In 2001 I had a Power Macintosh G3 Desktop and one of the projects I was doing with it was a book on the history of the bicycle. I was serious about that. I had collected extensive material, took pictures, made drawings and scanned them, and I wrote texts (in Italian), when the drive crashed and I lost all the files. It was a horrible feeling I remember to this day. The only drawing that I was able to save was the orthographic projection of my father’s Bianchi city bicycle (see the animation below). I did that with a Koh-I-Noor Rapidograph pen and a pencil on some translucent tracing paper.
My father’s bicycle had an elegant aura, I think I saw it as an artwork somehow. The bicycle was also my mother’s father’s favorite transportation in town, and I remember him customizing the back with a wood crate (painted the same color of the bicycle) to carry stuff. When I was a child, he was taking me for short rides on a front seat. “I thought of it while riding my bicycle,” remains one of Einstein’s most renowned quotes. I guess I also thought early in my life the bicycle was relatively fantastic…
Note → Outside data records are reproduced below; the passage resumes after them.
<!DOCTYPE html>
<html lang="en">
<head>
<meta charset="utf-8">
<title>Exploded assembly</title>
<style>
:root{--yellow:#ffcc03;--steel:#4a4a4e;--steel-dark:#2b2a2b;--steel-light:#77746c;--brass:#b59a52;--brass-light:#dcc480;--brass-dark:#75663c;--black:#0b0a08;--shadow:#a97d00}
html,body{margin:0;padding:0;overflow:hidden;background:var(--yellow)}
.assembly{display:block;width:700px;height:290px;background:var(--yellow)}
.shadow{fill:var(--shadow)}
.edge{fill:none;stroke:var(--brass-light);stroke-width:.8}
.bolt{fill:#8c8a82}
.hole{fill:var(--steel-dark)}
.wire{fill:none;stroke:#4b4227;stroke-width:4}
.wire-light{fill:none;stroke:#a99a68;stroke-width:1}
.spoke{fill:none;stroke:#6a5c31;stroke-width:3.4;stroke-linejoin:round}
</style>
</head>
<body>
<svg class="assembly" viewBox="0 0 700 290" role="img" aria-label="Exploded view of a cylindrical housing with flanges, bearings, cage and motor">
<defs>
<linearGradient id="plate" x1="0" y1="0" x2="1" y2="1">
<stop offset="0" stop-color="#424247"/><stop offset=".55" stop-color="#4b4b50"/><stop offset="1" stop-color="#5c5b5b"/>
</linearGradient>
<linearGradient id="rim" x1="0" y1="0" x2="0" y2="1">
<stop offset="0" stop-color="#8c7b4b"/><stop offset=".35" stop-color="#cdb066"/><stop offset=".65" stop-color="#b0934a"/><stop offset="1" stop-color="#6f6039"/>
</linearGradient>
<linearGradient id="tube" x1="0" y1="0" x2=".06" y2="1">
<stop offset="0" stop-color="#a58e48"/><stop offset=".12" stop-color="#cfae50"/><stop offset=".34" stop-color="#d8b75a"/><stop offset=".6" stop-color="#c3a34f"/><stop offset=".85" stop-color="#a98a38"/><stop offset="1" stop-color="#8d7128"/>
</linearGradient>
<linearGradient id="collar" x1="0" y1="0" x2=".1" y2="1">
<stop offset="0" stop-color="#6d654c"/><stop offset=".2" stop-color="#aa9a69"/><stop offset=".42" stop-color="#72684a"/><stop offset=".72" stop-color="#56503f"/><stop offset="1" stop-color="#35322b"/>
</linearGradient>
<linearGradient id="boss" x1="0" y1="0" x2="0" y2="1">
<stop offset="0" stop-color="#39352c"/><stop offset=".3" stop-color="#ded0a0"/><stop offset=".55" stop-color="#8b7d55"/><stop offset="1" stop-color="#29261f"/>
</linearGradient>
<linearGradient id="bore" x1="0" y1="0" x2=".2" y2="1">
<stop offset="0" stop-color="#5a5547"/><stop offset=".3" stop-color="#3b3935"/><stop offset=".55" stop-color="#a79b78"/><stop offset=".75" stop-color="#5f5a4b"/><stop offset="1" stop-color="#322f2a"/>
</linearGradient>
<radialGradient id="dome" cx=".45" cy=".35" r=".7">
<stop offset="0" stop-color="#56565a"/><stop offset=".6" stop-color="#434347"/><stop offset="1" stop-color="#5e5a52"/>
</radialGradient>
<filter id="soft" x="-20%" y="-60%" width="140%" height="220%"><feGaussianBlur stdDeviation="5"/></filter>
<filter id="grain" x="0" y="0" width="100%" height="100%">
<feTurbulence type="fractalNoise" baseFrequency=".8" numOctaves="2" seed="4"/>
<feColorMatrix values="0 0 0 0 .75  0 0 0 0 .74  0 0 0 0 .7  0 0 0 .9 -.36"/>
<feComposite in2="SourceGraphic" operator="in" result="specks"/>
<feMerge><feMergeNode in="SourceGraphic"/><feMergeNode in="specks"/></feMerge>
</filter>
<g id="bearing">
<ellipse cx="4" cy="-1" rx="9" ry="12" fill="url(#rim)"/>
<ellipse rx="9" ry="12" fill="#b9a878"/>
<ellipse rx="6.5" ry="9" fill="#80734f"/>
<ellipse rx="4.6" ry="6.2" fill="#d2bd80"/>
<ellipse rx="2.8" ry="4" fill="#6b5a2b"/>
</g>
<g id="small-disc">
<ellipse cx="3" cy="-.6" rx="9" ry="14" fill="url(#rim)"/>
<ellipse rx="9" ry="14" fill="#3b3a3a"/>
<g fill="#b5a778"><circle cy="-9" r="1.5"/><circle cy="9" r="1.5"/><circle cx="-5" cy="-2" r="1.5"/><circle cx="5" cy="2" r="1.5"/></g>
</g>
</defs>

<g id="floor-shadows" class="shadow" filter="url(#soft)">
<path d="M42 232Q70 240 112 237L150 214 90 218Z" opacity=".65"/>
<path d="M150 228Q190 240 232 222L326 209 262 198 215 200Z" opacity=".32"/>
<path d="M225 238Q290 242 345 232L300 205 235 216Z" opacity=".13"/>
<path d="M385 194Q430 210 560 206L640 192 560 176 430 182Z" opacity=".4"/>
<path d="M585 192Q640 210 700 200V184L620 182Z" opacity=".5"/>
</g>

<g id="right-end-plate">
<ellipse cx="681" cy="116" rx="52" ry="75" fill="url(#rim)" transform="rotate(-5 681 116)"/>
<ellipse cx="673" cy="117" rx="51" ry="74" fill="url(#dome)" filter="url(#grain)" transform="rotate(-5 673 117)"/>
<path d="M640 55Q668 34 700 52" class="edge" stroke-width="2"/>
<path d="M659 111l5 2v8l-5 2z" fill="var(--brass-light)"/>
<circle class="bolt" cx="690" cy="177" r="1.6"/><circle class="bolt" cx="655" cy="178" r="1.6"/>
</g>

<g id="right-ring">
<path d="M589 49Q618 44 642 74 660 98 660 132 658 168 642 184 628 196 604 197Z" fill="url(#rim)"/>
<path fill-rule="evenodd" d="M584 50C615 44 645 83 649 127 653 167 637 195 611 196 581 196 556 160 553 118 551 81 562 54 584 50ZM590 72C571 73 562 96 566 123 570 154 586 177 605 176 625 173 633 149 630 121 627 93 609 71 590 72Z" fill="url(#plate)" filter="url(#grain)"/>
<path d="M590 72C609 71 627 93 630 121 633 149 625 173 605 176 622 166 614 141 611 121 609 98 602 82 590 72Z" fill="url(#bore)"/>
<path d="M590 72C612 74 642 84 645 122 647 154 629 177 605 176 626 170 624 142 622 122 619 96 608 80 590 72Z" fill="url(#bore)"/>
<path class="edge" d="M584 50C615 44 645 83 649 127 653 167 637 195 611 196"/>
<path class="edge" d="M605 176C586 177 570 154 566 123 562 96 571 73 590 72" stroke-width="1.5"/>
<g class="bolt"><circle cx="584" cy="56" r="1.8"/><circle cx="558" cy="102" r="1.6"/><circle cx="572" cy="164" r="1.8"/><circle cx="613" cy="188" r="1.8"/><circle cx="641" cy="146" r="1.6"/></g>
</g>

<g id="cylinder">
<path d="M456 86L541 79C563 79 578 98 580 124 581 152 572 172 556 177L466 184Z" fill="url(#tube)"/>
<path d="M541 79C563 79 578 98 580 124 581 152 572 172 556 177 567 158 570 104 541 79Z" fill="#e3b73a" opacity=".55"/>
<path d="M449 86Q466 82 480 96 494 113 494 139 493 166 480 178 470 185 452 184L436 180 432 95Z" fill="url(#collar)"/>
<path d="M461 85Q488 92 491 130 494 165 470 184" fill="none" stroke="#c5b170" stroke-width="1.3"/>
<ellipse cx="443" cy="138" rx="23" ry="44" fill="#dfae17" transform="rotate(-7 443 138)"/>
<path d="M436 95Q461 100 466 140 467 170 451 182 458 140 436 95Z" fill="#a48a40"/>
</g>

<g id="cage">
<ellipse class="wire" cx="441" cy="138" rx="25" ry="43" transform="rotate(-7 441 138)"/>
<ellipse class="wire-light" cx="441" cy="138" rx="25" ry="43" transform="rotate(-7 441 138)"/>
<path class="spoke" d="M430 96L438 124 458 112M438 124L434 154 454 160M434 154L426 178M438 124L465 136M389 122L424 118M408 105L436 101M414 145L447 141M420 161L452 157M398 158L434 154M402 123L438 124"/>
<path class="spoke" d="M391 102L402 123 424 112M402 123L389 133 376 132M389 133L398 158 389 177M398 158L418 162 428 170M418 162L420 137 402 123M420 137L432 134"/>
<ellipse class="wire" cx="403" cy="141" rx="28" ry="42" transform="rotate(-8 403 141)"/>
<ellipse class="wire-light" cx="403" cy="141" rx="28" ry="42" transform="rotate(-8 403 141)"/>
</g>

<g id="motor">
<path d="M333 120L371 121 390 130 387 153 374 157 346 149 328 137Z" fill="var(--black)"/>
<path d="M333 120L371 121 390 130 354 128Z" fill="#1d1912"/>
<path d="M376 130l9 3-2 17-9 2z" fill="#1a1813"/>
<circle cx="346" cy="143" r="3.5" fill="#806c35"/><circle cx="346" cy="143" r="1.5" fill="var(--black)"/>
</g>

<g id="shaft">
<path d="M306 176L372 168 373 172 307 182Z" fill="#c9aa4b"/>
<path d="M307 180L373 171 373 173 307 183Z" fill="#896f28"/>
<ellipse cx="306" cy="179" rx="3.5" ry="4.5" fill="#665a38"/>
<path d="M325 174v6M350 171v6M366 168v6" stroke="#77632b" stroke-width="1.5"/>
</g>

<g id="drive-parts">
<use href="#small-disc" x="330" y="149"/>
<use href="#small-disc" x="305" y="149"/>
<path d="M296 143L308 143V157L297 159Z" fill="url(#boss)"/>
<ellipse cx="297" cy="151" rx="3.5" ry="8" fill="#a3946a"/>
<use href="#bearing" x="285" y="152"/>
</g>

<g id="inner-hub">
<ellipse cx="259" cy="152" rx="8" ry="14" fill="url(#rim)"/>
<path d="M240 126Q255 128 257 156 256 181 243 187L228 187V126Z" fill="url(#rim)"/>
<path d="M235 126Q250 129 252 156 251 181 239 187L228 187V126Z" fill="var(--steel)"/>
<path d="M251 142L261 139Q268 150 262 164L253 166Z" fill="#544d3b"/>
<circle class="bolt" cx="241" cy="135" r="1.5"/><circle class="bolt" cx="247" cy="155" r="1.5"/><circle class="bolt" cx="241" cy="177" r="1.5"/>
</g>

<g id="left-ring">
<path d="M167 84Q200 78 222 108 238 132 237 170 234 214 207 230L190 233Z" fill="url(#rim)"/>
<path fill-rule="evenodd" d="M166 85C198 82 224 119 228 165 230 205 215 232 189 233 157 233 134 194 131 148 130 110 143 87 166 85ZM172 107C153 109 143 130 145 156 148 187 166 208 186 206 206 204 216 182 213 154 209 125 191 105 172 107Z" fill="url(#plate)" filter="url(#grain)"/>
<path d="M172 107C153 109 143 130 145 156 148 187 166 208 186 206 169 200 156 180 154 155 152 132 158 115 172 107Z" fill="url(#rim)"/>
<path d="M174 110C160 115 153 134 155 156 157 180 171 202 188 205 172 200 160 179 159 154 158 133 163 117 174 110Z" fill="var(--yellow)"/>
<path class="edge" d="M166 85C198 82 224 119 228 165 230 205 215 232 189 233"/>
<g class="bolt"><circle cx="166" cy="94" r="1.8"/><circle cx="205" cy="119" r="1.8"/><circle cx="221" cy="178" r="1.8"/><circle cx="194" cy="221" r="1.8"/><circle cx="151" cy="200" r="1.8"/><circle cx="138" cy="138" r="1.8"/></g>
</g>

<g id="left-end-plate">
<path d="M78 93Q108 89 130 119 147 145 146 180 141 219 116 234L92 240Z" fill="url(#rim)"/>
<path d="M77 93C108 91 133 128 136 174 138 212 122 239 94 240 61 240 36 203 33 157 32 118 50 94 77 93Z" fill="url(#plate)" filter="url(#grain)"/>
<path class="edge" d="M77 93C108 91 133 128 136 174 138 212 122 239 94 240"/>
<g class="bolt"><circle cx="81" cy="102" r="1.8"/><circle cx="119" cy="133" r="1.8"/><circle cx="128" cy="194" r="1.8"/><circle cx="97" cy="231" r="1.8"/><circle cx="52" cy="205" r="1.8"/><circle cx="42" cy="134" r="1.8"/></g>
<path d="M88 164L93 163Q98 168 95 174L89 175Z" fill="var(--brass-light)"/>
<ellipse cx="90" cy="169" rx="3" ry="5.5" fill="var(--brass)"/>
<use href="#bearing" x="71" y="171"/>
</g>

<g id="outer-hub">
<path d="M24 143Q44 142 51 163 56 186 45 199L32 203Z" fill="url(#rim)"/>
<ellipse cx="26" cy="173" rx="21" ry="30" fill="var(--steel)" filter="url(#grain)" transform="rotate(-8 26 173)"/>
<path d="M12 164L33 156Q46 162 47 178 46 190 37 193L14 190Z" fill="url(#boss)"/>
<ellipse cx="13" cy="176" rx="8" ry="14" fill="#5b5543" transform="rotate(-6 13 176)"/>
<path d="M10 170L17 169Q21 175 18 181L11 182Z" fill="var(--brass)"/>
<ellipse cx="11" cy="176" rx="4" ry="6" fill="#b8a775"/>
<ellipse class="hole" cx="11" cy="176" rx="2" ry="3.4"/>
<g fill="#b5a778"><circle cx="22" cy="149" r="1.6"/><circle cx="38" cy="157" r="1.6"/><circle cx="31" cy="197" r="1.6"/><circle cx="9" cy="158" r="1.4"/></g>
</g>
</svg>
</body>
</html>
A bicycle is a remarkable feat of engineering — it can carry ten times or more of its own weight and uses energy very efficiently, yet a seven-year-old can master its mechanics. Indeed, it’s the first machine many of us ever take apart and successfully (or not) reassemble. There’s something about its lines, some feeling inherent in its circles and curves that appeals to us. Our longing for a shiny new bicycle lives somewhere beyond practical.
We never forget how to ride a bike, so the saying goes, and it’s so true that it seems an oddity of humanity… Teaching a child to ride is to confront the central difficulty of parenting: how much support versus how much freedom? To my great surprise, my son started to ride the bicycle without training wheels at the age of 3½, in Texas, in the front yard. My parents also told me I had learned in a similar place, a gentle slope with grass.
Like all aerobic sports, cycling releases endorphins (endorphins act on the opiate receptors in our brains, they reduce pain and boost pleasure, resulting in a feeling of well-being). But there’s some evidence that the rhythm of pedaling itself helps the brain mimic the calming and restorative state of deep meditation. The bicycle is an equalizer: it opens its magic to any of us. Its smooth circular motion soothes damaged knees and welcomes those who can’t participate in impact or torsional sports. Riding allows us to see the wondrous outdoors and to contemplate our place in it.
Material: Koh-I-Noor Rapidograph pen, pencil.